Work order ▸
Find every line below that contains the word "none" and copy it out.

Extracted information ▸
<<<<
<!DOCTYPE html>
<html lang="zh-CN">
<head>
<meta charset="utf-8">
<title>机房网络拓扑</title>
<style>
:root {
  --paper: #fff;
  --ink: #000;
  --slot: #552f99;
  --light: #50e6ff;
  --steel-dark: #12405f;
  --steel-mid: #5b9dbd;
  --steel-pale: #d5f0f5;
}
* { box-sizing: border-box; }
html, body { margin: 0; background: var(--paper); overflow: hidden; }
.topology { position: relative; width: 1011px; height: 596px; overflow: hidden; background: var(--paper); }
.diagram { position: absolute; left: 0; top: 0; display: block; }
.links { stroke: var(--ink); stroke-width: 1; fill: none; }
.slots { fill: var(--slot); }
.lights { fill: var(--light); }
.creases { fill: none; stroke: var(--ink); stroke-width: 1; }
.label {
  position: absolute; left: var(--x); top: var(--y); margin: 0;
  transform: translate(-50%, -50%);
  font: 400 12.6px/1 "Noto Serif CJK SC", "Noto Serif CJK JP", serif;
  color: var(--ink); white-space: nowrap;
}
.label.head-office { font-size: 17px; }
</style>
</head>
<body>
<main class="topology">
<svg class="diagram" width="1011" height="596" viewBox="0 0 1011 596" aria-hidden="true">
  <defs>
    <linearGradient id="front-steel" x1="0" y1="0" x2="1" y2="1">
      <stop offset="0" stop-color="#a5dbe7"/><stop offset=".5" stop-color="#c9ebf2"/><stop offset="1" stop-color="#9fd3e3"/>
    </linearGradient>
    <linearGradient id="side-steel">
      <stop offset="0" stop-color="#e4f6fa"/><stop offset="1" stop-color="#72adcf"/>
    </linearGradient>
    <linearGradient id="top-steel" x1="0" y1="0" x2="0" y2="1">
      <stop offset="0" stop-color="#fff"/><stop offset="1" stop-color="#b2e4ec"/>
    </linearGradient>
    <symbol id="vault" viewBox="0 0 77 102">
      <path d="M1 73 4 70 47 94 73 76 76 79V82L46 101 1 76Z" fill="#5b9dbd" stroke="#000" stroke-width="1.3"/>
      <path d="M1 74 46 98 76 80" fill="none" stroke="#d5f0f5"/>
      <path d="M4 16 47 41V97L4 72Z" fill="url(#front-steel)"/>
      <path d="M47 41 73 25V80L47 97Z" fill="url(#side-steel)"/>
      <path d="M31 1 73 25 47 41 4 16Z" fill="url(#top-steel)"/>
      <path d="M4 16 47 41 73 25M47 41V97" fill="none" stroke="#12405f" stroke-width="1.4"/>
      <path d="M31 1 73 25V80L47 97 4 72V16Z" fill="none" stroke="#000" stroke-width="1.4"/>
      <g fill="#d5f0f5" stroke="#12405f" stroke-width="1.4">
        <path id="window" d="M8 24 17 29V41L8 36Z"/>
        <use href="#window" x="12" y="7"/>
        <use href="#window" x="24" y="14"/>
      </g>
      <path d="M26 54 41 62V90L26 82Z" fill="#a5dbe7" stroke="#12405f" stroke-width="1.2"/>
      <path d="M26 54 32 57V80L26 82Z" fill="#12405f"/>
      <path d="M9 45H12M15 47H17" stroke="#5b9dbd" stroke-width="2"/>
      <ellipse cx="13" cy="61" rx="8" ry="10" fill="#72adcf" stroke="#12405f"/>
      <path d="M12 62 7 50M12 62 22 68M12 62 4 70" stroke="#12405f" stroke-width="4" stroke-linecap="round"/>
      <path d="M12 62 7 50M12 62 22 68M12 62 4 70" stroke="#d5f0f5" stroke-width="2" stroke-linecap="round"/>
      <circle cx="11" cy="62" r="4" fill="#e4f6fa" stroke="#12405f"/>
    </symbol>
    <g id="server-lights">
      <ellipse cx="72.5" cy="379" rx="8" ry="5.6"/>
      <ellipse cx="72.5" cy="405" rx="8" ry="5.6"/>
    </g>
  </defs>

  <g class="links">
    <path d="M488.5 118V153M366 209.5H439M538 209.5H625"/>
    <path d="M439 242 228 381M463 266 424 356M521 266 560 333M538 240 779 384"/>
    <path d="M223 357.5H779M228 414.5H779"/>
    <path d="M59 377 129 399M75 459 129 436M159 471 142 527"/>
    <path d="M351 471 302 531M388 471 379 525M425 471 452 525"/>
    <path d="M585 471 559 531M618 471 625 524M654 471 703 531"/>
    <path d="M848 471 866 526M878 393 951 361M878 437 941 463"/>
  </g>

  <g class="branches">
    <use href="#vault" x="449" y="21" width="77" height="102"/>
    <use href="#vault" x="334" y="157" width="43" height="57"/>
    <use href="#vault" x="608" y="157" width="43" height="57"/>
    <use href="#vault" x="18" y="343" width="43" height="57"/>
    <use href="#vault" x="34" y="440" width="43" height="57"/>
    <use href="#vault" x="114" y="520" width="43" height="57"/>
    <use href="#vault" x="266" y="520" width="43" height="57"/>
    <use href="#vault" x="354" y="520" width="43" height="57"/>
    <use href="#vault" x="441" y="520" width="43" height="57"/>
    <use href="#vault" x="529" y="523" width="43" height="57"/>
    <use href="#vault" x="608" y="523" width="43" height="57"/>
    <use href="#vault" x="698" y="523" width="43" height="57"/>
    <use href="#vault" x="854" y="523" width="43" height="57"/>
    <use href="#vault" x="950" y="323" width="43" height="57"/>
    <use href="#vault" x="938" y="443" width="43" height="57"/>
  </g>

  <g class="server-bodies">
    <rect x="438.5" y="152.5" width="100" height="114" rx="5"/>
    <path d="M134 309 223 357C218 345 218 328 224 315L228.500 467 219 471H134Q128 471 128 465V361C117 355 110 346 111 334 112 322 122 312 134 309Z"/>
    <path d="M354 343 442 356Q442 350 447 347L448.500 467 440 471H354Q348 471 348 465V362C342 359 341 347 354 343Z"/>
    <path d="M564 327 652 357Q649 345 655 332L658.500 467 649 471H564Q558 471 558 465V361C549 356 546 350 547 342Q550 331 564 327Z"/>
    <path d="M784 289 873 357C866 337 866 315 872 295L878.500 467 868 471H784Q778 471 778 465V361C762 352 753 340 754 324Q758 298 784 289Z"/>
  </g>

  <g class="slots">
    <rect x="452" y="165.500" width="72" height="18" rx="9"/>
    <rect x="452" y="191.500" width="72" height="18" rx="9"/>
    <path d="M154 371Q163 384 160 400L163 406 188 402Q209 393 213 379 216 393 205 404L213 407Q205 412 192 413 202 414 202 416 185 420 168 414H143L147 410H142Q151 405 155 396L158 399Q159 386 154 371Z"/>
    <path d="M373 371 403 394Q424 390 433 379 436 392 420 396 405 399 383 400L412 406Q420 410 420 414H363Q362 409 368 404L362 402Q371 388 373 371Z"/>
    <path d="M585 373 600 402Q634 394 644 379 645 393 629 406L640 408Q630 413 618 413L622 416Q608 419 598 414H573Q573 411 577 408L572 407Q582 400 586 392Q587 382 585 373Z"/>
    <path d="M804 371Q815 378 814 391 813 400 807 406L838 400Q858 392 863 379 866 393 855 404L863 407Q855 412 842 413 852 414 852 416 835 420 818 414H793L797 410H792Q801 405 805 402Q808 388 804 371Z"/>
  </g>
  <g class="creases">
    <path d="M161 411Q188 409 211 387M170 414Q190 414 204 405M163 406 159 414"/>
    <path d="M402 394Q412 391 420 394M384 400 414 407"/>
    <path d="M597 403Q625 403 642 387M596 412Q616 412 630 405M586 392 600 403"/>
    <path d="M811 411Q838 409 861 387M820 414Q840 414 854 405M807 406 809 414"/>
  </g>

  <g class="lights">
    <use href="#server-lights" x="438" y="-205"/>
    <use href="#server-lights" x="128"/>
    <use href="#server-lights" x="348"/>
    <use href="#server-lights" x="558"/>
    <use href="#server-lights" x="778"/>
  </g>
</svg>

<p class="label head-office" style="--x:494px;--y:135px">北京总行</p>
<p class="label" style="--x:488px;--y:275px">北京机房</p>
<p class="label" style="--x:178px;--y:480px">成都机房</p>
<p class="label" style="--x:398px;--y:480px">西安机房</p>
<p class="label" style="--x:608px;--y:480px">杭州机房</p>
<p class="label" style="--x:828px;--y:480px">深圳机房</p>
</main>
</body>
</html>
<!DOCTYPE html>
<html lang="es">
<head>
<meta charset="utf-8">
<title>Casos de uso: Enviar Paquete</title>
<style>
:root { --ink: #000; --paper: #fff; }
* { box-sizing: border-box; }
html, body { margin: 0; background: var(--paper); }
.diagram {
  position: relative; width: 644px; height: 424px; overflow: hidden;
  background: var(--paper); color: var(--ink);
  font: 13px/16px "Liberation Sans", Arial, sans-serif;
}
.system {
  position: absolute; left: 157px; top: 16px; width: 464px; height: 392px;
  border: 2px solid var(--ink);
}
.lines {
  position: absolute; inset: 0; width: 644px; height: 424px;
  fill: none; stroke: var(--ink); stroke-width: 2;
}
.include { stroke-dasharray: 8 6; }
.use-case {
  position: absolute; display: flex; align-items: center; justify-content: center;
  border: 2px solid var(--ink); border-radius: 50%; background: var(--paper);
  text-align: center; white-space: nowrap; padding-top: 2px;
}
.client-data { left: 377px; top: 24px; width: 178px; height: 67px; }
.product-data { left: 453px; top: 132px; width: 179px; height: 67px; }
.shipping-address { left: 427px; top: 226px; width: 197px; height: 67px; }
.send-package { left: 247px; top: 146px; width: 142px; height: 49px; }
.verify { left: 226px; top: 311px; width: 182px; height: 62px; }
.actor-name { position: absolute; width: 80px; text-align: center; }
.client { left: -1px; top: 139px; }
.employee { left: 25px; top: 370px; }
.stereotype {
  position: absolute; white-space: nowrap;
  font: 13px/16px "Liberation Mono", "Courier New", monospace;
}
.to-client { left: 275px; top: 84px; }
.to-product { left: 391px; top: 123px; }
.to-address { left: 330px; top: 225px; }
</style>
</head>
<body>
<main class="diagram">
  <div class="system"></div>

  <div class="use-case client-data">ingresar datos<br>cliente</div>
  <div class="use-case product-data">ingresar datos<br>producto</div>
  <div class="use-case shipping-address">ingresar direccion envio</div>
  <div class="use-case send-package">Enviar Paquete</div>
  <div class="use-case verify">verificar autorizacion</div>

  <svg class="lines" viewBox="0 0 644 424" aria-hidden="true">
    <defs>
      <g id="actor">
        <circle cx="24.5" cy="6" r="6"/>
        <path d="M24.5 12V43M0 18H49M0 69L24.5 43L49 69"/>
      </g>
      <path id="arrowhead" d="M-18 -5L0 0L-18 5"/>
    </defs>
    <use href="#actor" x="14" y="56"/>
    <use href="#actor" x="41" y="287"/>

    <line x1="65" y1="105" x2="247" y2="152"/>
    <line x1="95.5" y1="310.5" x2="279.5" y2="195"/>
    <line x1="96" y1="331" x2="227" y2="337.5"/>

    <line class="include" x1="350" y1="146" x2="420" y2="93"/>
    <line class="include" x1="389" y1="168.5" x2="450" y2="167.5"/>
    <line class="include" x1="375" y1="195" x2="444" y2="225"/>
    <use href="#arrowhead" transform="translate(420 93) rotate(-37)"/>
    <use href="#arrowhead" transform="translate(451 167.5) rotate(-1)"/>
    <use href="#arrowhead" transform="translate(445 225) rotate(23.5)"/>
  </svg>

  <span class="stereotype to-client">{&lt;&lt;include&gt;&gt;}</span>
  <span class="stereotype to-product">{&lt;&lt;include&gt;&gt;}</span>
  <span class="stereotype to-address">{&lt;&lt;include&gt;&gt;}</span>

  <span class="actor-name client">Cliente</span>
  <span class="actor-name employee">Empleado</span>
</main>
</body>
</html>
>>>>
Output for this exercise ▸
.links { stroke: var(--ink); stroke-width: 1; fill: none; }
.creases { fill: none; stroke: var(--ink); stroke-width: 1; }
      <path d="M1 74 46 98 76 80" fill="none" stroke="#d5f0f5"/>
      <path d="M4 16 47 41 73 25M47 41V97" fill="none" stroke="#12405f" stroke-width="1.4"/>
      <path d="M31 1 73 25V80L47 97 4 72V16Z" fill="none" stroke="#000" stroke-width="1.4"/>
  fill: none; stroke: var(--ink); stroke-width: 2;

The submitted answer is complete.